RECORDS PROVIDED
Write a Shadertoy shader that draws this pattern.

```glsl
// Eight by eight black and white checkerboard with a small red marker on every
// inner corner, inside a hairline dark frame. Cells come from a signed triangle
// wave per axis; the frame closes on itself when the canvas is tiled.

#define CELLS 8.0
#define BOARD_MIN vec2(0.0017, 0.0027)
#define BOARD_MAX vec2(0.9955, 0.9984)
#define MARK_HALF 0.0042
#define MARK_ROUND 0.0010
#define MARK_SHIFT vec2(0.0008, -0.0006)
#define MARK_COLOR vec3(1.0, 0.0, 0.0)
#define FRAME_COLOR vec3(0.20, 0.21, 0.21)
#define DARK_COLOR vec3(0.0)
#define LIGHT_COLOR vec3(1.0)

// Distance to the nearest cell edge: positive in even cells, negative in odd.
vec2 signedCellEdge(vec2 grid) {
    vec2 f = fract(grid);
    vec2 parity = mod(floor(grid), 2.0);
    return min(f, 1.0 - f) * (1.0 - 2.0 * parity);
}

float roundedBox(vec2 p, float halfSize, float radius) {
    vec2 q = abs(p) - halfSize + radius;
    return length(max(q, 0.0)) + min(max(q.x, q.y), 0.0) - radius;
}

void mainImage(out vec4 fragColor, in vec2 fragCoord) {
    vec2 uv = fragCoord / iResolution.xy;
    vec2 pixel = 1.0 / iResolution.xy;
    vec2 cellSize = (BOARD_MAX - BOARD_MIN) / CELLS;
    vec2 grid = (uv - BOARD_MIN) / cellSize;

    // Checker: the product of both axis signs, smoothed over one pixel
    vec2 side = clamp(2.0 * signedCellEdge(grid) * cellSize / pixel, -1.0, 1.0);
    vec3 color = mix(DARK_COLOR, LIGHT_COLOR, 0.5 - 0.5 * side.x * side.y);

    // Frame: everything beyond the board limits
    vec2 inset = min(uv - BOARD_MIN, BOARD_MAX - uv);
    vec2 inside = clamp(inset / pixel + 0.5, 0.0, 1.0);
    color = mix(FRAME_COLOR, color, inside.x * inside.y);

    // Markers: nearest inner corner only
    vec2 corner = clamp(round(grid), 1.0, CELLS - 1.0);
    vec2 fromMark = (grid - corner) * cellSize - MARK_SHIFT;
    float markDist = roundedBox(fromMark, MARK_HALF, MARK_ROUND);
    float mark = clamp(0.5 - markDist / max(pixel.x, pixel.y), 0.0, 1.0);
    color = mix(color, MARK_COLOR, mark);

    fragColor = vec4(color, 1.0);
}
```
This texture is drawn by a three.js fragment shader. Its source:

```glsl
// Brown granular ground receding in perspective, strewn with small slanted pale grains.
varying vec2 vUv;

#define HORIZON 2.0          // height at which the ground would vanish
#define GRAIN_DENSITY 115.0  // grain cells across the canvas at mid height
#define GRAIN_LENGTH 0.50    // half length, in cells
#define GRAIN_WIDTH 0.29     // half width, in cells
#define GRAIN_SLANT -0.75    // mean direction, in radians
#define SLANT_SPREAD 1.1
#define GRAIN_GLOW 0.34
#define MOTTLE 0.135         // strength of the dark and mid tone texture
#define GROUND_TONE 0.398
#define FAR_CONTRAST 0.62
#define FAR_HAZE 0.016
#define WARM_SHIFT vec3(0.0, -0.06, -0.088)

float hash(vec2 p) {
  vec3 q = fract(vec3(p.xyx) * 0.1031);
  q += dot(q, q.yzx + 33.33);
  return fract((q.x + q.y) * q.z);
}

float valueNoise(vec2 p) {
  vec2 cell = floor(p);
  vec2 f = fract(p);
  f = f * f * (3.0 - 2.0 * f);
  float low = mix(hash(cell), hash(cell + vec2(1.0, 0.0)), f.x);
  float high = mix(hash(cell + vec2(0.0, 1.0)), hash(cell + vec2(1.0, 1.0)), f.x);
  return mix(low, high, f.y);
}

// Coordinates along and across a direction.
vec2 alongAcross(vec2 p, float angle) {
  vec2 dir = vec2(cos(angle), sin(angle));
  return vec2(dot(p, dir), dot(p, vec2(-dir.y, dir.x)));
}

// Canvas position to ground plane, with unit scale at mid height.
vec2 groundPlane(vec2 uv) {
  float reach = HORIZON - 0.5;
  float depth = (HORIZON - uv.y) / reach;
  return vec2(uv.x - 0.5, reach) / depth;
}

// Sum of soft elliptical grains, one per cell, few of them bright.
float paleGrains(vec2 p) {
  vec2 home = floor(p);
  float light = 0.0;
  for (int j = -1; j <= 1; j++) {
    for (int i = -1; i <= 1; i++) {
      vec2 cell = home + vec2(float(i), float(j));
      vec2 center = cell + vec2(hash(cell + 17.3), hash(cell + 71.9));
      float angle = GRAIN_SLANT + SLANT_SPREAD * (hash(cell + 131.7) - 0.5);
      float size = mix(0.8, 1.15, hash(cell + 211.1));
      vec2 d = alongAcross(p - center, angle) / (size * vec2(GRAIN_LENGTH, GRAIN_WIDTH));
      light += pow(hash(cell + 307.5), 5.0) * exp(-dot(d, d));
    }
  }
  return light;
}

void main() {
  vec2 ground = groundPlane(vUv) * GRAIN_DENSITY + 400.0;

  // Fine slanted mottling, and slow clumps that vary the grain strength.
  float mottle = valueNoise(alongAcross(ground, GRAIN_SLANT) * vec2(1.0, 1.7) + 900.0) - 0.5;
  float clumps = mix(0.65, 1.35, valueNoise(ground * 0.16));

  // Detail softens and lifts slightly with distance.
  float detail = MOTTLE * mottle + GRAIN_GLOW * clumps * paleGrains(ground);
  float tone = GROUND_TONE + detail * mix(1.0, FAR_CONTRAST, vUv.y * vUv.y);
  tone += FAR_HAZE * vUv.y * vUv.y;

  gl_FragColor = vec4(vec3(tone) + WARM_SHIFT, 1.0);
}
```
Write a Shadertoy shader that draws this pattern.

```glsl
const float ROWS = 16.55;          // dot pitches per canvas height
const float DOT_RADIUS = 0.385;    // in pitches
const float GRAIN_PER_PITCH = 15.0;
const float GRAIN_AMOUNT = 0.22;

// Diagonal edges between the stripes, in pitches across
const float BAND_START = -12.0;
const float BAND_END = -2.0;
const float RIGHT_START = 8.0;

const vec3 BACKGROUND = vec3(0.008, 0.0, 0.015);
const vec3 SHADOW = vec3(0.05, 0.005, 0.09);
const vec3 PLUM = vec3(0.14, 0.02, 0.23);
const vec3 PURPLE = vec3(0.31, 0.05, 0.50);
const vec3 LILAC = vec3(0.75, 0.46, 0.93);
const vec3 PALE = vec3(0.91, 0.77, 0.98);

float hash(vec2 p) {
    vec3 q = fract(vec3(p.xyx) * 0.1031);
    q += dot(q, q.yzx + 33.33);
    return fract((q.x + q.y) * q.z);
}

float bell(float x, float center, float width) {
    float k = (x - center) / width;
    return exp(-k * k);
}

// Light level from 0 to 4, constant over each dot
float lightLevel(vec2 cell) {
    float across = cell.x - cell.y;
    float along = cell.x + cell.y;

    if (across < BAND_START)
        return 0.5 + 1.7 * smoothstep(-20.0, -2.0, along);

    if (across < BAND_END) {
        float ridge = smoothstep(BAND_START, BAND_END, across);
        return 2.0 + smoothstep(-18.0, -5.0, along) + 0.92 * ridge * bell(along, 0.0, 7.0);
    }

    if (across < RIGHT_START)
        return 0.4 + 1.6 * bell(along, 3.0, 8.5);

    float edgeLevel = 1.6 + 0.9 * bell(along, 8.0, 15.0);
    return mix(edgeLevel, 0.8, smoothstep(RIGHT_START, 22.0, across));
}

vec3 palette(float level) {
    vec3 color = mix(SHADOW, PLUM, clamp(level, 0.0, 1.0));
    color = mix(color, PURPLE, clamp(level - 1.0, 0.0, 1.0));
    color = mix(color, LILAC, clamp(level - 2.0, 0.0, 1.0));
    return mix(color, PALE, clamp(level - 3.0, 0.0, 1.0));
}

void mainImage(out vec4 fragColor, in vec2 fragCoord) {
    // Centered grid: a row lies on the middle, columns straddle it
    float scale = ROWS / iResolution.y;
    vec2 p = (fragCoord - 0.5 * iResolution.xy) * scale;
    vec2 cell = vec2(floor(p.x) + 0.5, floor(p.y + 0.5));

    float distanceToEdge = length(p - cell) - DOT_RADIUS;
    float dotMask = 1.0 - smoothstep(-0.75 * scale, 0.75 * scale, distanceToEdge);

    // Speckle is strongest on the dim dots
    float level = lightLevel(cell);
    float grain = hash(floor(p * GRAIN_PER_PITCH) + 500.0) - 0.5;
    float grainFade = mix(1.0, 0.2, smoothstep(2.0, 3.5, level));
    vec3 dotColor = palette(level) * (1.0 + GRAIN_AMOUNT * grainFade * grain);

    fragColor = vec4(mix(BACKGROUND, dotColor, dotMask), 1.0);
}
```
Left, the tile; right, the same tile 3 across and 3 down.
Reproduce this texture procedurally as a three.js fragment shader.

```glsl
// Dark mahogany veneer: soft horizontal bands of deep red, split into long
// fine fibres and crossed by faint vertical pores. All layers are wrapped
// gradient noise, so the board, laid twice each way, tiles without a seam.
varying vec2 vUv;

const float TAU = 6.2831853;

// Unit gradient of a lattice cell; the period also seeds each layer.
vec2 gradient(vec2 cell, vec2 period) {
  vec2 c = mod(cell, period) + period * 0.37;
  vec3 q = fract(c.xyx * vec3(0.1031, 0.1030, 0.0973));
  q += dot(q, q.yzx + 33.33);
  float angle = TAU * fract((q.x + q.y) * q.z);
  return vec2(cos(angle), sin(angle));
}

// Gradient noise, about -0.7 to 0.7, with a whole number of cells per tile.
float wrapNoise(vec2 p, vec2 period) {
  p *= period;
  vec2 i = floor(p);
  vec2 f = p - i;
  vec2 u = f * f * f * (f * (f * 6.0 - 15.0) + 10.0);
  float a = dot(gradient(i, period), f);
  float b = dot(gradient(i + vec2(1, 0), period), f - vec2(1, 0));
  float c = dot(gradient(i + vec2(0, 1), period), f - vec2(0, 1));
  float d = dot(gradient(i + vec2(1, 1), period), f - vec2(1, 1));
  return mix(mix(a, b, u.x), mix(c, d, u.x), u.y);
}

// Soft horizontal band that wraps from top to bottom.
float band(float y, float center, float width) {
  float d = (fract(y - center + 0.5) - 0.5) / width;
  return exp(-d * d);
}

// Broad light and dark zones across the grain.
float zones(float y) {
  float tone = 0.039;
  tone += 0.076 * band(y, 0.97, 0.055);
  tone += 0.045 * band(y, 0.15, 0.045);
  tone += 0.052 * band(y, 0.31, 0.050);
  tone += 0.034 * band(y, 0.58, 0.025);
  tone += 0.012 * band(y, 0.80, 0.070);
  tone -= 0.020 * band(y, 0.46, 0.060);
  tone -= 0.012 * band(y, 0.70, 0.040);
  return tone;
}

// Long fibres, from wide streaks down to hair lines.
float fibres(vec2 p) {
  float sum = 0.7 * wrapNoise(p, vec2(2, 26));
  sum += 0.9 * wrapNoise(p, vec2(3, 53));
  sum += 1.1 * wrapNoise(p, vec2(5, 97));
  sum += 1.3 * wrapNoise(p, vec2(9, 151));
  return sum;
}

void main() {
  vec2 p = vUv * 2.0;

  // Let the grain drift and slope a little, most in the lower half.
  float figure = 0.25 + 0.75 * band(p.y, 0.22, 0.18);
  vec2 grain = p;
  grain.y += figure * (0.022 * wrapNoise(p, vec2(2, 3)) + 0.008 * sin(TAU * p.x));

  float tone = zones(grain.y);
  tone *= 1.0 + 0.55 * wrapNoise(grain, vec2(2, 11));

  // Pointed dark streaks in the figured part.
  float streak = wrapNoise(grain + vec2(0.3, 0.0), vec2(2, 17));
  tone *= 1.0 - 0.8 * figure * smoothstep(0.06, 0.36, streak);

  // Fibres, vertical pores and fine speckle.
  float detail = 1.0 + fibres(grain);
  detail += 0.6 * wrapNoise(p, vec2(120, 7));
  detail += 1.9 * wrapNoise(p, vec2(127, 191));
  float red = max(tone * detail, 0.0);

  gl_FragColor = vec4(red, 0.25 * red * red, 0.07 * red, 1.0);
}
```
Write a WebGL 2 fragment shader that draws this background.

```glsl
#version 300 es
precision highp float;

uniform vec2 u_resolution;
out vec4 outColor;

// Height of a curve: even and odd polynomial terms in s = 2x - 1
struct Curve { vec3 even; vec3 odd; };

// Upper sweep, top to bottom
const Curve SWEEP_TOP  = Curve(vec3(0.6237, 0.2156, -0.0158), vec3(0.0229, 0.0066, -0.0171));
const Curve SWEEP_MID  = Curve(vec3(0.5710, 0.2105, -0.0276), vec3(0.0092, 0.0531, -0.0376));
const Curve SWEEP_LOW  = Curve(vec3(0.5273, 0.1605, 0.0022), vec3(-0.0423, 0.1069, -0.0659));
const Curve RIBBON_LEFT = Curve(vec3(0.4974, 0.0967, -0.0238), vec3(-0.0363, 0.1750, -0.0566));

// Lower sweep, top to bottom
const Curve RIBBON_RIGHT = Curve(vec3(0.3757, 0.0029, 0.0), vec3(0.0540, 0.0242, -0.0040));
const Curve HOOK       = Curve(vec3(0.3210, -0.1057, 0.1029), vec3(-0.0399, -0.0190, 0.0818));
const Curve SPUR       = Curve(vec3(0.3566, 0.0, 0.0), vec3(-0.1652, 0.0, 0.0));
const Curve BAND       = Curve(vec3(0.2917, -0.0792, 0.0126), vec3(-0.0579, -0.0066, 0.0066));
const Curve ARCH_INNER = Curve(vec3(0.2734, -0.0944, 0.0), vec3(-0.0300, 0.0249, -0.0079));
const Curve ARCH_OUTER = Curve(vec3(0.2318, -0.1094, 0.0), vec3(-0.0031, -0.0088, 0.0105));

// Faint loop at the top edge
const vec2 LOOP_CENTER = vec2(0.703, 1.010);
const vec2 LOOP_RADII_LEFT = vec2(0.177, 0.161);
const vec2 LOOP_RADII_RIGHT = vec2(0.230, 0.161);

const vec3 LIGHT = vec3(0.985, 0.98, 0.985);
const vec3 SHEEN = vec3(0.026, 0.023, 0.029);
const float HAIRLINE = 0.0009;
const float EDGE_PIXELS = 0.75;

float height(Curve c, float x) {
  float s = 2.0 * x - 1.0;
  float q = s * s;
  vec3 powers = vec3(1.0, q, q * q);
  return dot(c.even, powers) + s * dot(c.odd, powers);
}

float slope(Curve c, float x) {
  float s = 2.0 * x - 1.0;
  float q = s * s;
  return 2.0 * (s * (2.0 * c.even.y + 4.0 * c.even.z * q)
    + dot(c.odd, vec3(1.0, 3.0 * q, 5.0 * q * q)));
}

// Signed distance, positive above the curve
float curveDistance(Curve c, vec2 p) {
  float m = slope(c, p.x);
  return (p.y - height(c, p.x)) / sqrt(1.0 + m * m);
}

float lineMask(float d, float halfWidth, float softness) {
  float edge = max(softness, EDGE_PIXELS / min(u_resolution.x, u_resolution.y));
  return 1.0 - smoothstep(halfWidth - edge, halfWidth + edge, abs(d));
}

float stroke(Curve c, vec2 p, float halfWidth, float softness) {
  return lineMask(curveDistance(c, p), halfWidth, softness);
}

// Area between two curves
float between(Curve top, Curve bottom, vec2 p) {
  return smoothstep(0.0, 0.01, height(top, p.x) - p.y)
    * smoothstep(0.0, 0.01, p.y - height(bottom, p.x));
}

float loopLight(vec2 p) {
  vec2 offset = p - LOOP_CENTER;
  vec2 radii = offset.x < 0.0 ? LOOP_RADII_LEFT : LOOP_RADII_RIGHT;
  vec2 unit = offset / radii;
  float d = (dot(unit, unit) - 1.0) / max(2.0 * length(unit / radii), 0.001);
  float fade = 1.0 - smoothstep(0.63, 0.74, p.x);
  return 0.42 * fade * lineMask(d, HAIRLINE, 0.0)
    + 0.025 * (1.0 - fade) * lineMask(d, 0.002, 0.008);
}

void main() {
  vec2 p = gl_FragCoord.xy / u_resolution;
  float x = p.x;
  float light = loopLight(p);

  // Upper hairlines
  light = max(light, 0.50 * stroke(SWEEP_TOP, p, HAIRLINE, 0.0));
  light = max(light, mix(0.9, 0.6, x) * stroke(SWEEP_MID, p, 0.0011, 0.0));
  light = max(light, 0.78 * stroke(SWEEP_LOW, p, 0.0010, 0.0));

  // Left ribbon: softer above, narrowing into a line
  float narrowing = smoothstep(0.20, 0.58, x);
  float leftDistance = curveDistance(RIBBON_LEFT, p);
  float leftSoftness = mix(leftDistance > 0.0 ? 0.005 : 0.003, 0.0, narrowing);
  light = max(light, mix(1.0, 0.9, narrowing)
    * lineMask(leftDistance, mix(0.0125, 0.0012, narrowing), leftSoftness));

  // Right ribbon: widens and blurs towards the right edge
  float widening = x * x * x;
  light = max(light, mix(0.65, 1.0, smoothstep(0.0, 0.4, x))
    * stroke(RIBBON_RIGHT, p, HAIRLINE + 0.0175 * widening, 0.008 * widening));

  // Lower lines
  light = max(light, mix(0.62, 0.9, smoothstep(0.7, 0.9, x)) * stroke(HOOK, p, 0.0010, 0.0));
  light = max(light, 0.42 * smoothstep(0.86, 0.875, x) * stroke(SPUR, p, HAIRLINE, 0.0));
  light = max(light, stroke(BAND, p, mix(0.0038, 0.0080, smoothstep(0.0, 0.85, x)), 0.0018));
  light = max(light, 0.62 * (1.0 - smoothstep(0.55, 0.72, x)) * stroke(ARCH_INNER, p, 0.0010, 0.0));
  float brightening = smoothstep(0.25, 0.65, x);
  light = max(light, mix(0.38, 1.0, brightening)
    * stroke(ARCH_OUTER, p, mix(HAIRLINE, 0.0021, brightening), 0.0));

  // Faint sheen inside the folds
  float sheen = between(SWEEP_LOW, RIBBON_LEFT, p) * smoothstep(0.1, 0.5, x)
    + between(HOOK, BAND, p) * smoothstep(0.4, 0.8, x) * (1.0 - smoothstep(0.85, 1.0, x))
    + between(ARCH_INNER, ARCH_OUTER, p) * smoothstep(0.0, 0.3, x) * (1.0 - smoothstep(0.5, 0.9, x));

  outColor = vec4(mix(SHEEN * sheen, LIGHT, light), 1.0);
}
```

PROBLEM TO WORK ON
All lines in the records above that contain "halfWidth" are to be reported.

OUTPUT OF THE TASK
float lineMask(float d, float halfWidth, float softness) {
  return 1.0 - smoothstep(halfWidth - edge, halfWidth + edge, abs(d));
float stroke(Curve c, vec2 p, float halfWidth, float softness) {
  return lineMask(curveDistance(c, p), halfWidth, softness);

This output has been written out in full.